6 February ~ Playing three central defenders has long been consigned to English football's tactical dustbin. Even during the 1980s and 1990s, when much of Europe embraced the tactic, England never really took to it. Some Premier League teams are now following the lead of several big European clubs in reviving the system in new and interesting ways. Despite its history and association with grand failure on the international stage, the three-man defence is on its way back. The last time England played a 3-5-2 they suffered a disastrous 2-0 defeat to Croatia in Zagreb and failed to qualify for Euro 2008. Steve McClaren’s tactical shift backfired comically as Croatia ran out winners off the back of Gary Neville’s ridiculous own goal.
Playing three central defenders was rendered redundant throughout Europe by the rise of 4-2-3-1 and the return of 4-3-3. Against these systems, the tactic is often ineffective as the backline marks a single striker inefficiently.
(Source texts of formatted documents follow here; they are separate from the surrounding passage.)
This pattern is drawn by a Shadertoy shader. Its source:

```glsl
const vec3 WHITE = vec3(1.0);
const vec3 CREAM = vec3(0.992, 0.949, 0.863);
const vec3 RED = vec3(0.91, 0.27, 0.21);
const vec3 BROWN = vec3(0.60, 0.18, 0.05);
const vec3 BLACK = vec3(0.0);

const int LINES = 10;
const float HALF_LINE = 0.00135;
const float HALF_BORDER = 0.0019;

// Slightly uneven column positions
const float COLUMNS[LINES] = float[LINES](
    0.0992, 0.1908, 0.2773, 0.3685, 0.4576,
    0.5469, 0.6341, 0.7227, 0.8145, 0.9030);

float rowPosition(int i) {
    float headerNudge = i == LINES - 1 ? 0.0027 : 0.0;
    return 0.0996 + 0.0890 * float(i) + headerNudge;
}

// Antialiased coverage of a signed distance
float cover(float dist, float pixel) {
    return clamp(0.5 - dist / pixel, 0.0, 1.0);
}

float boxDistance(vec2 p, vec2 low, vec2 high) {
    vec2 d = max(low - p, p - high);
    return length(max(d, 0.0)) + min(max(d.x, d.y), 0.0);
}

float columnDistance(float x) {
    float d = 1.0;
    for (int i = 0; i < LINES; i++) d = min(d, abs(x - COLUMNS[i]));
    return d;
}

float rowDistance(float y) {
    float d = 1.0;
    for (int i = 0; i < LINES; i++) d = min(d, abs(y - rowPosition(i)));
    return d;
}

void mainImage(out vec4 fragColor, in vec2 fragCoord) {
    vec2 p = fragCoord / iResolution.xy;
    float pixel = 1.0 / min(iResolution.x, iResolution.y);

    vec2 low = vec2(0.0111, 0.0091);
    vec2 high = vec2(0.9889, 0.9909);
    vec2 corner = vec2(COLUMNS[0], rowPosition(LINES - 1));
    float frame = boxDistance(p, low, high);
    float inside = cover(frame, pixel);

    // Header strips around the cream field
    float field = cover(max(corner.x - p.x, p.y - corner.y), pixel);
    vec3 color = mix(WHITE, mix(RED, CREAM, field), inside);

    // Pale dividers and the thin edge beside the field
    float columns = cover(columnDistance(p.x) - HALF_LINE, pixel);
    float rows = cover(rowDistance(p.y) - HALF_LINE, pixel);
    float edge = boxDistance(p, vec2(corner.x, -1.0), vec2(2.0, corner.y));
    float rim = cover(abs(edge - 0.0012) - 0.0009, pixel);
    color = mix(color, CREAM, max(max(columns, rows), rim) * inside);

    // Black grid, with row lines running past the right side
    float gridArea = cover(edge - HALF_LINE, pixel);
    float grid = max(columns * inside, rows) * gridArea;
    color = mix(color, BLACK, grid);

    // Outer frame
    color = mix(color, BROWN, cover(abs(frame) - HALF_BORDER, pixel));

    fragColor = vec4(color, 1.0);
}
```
The wider defenders can be overstretched if they try to match up with the attacking team’s wingers, while pulling the wing-backs into a deeper position reduces a team’s attacking potency. That nobody even mentioned a back three when discussing how Arsenal could cope with an injury crisis that robbed them of all their recognised full-backs shows just how far removed it is from mainstream thought here.
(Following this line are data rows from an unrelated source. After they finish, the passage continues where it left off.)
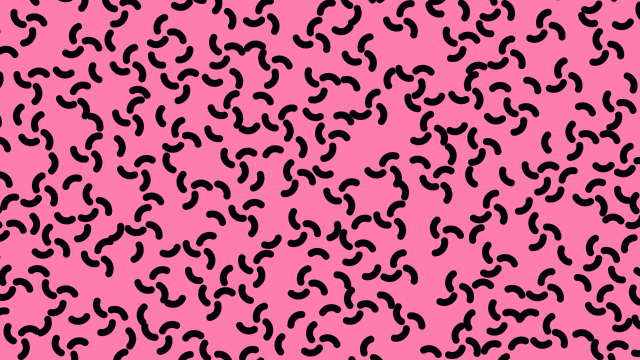
Give the GLSL for this pattern, as a WebGL 2 fragment shader.

```glsl
#version 300 es
precision highp float;
// Short black bent strokes scattered over flat pink.
// A warped triangular lattice carries three-armed pinwheels, each turned at
// random; single strokes fill about half of the gaps between them.

uniform vec2 u_resolution;
out vec4 outColor;

const vec3 PINK = vec3(1.0, 0.49, 0.68);
const vec3 INK = vec3(0.01, 0.0, 0.01);
const float TAU = 6.2831853;

// Lengths are fractions of the canvas height
const float SPACING = 0.155;
const float JITTER = 0.012;
const float WARP = 0.025;
const float ARM_DISTANCE = 0.033;
const float ARM_TWIST = 0.87;
const float BEND_RADIUS = 0.029;
const float BEND_HALF_ANGLE = 0.82;
const float HALF_WIDTH = 0.0097;
const float GAP_FILL = 0.5;

// Integer hash: two random values in 0..1 for a lattice cell and a seed
vec2 hash2(vec2 cell, int seed) {
    uvec2 v = uvec2(ivec2(cell) + ivec2(seed * 131, seed * 57));
    v = v * 1664525u + 1013904223u;
    v.x += v.y * 1664525u;
    v.y += v.x * 1664525u;
    v ^= v >> 16u;
    v.x += v.y * 1664525u;
    v.y += v.x * 1664525u;
    v ^= v >> 16u;
    return vec2(v & 65535u) / 65535.0;
}

// Smooth vector noise in -1..1
vec2 smoothNoise(vec2 p) {
    vec2 cell = floor(p);
    vec2 f = p - cell;
    f = f * f * (3.0 - 2.0 * f);
    vec2 low = mix(hash2(cell, 1), hash2(cell + vec2(1, 0), 1), f.x);
    vec2 high = mix(hash2(cell + vec2(0, 1), 1), hash2(cell + vec2(1, 1), 1), f.x);
    return 2.0 * mix(low, high, f.y) - 1.0;
}

vec2 direction(float angle) {
    return vec2(cos(angle), sin(angle));
}

// Signed distance to a round-ended arc whose back faces the given angle
float bentStroke(vec2 p, float facing, float radius, float halfAngle, float halfWidth) {
    vec2 axis = direction(facing);
    vec2 q = vec2(abs(axis.x * p.y - axis.y * p.x), dot(axis, p));
    q.y += 0.5 * radius * (1.0 + cos(halfAngle));
    vec2 tip = vec2(sin(halfAngle), cos(halfAngle));
    bool withinArc = tip.y * q.x < tip.x * q.y;
    float d = withinArc ? abs(length(q) - radius) : length(q - radius * tip);
    return d - halfWidth;
}

float stroke(vec2 p, float facing) {
    return bentStroke(p, facing, BEND_RADIUS, BEND_HALF_ANGLE, HALF_WIDTH);
}

// Three strokes turned about a common centre
float pinwheel(vec2 p, float turn, vec2 wobble) {
    float d = 1.0;
    for (int arm = 0; arm < 3; arm++) {
        float angle = turn + TAU * float(arm) / 3.0;
        float reach = ARM_DISTANCE + 0.004 * cos(TAU * wobble.x + 2.0 * float(arm));
        float twist = ARM_TWIST + 0.25 * sin(TAU * wobble.y + 2.0 * float(arm));
        d = min(d, stroke(p - reach * direction(angle), angle + twist));
    }
    return d;
}

// Lattice coordinates to the canvas, with smooth warp and random jitter
vec2 place(vec2 lattice, vec2 random) {
    vec2 p = SPACING * mat2(1.0, 0.0, 0.5, 0.8660254) * lattice;
    return p + WARP * smoothNoise(p / 0.4) + JITTER * (2.0 * random - 1.0);
}

// Distance to the nearest stroke among the neighbouring lattice sites
float scatter(vec2 p) {
    vec2 home = round(inverse(mat2(1.0, 0.0, 0.5, 0.8660254)) * p / SPACING);
    float d = 1.0;
    for (int j = -1; j <= 1; j++) {
        for (int i = -1; i <= 1; i++) {
            vec2 site = home + vec2(i, j);
            vec2 centre = place(site, hash2(site, 2));
            d = min(d, pinwheel(p - centre, TAU * hash2(site, 3).x, hash2(site, 4)));

            // The two gaps beside each site
            for (int side = 0; side < 2; side++) {
                vec2 choice = hash2(site, 5 + side);
                if (choice.x > GAP_FILL) continue;
                vec2 gap = site + (side == 0 ? 1.0 : -1.0) / 3.0;
                vec2 middle = place(gap, hash2(site, 7 + side));
                d = min(d, stroke(p - middle, TAU * choice.y));
            }
        }
    }
    return d;
}

void main() {
    // A tilt keeps lattice rows off the canvas axes
    vec2 p = gl_FragCoord.xy / u_resolution.y;
    vec2 tilt = direction(0.37);
    p = mat2(tilt.x, tilt.y, -tilt.y, tilt.x) * p + 3.0;

    float pixel = 1.0 / u_resolution.y;
    float ink = clamp(0.5 - scatter(p) / (1.1 * pixel), 0.0, 1.0);
    outColor = vec4(mix(PINK, INK, ink), 1.0);
}
```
Perhaps it is time to reconsider the tactic. Half the teams in Serie A play with a three-man defensive base. The pioneers of this rebirth were Napoli and Udinese, who both secured Champions League places last season. Their success has come in response to the extensive use of the diamond midfield in Italy in recent years. The strikers are marked by the back three, while athletic wing-backs exploit the space available out wide.
In Spain, Barcelona morph from 4-3-3 to 3-4-3, with Sergio Busquets flitting from midfield to defence as the full-backs push on to create attacking options. This latest evolution of their brand of total football was most effective in August’s 5-0 demolition of Villarreal.
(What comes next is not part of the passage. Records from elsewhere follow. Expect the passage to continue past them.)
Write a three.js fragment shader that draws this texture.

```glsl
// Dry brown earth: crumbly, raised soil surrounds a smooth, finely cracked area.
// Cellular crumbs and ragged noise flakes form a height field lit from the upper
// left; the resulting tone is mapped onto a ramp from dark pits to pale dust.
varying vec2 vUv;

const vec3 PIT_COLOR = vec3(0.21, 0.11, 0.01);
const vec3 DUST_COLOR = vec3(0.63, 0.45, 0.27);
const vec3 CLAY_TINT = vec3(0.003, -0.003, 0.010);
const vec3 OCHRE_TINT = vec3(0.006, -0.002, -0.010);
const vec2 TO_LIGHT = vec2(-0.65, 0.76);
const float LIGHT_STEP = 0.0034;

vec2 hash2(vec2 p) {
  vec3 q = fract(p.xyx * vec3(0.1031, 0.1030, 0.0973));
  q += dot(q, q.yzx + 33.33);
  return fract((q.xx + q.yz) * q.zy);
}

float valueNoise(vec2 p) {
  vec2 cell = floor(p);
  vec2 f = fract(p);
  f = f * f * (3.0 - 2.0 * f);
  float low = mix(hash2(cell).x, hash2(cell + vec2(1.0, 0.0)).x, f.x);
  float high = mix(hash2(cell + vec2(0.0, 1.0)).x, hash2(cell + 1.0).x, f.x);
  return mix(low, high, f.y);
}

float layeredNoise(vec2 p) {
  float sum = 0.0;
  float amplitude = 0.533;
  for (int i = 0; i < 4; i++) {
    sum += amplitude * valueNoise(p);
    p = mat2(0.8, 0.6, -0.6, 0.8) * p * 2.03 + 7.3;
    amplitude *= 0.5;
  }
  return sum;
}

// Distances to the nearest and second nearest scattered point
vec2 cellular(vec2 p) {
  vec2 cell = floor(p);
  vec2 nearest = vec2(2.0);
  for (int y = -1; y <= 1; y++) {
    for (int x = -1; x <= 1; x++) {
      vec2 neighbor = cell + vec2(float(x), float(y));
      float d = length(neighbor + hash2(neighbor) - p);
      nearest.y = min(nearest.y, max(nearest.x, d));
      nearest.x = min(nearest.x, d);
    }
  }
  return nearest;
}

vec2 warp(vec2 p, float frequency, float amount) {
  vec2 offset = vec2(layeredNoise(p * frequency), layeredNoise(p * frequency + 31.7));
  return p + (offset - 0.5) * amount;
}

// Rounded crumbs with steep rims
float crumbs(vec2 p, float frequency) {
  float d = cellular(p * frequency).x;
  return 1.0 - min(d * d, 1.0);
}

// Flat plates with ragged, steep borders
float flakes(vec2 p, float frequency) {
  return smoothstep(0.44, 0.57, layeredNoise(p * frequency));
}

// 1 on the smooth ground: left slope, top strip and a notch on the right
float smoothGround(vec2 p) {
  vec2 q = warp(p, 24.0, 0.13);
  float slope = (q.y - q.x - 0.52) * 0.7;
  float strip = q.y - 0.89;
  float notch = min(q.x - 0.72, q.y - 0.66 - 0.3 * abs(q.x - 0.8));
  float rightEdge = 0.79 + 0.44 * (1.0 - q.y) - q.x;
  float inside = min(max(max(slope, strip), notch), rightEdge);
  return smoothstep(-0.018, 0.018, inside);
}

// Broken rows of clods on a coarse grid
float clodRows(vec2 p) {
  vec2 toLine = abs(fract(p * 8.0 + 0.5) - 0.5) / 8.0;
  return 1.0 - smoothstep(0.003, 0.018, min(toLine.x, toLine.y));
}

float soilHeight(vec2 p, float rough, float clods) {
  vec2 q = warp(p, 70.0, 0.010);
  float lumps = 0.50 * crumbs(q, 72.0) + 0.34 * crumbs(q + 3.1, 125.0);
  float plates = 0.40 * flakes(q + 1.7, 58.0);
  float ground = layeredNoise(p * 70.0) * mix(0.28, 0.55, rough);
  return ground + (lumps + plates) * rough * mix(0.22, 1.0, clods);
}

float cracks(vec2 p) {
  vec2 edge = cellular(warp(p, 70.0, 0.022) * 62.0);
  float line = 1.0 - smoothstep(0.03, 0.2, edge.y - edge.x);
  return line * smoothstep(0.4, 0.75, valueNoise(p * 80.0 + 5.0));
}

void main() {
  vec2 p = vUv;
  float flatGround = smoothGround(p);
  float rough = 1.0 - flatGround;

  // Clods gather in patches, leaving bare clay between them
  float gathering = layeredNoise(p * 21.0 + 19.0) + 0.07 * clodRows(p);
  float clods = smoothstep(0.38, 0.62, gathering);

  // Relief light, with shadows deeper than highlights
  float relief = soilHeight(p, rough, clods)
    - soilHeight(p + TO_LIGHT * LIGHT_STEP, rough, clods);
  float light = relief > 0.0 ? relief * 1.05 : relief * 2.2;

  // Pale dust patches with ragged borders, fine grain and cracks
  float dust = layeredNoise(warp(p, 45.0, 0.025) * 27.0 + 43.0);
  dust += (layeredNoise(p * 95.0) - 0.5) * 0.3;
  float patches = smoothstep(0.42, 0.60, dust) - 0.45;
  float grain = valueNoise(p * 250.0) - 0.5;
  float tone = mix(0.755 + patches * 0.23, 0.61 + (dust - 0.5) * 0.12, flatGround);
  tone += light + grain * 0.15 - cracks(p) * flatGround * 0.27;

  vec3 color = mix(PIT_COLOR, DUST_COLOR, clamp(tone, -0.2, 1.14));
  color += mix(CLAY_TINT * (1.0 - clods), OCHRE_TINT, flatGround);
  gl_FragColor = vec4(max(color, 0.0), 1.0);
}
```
At international level, Germany experimented with a formation similar to that used by Napoli in a friendly against Ukraine last year, and Marcelo Bielsa’s Chile electrified many at the last World Cup using an attacking, high energy 3-3-1-3.
The fact that Kenny Dalglish and Roberto Mancini have been among the first to reintroduce the tactic to the Premier League should come as no surprise. Mancini is obviously familiar with the latest tactical developments in Serie A, while Dalglish achieved much of his early managerial success during the golden age of 3-5-2.
Mancini’s Manchester City used a 3-4-2-1 at Anfield in the second leg of the Carling Cup semi-final. The left-footed Joleon Lescott and the right-footed Micah Richards played either side of Stefan Savic, while Pablo Zabaleta and Alexander Kolarov offered the athleticism required of modern wing-backs. Samir Nasri and David Silva added fluidity, playing off Edin Dzeko in a formation that made absolute sense for a squad depleted by injuries and absentees.
Dalglish’s Liverpool first deployed three central defenders in the League against Stoke last season. The tactic helped neutralise the Potters’ front two and left an extra man free to sweep up loose long balls. Liverpool won 2-0 and they have continued to use the tactic intermittently since.
Traditionally, the three-man defence has been used best against an opposing front two. More than half of Premier League teams still deploy strike pairings on a regular basis. Whether facing a subtle, technical partnership like Wayne Rooney and Javier Hernandez or an altogether more rugged partnership like Grant Holt and Steve Morison, outnumbering the strikers and freeing up the full-backs makes tactical sense. The globalisation of ideas means it is surely inevitable that the back three will become a more common sight in the Premier League. Mark Elliott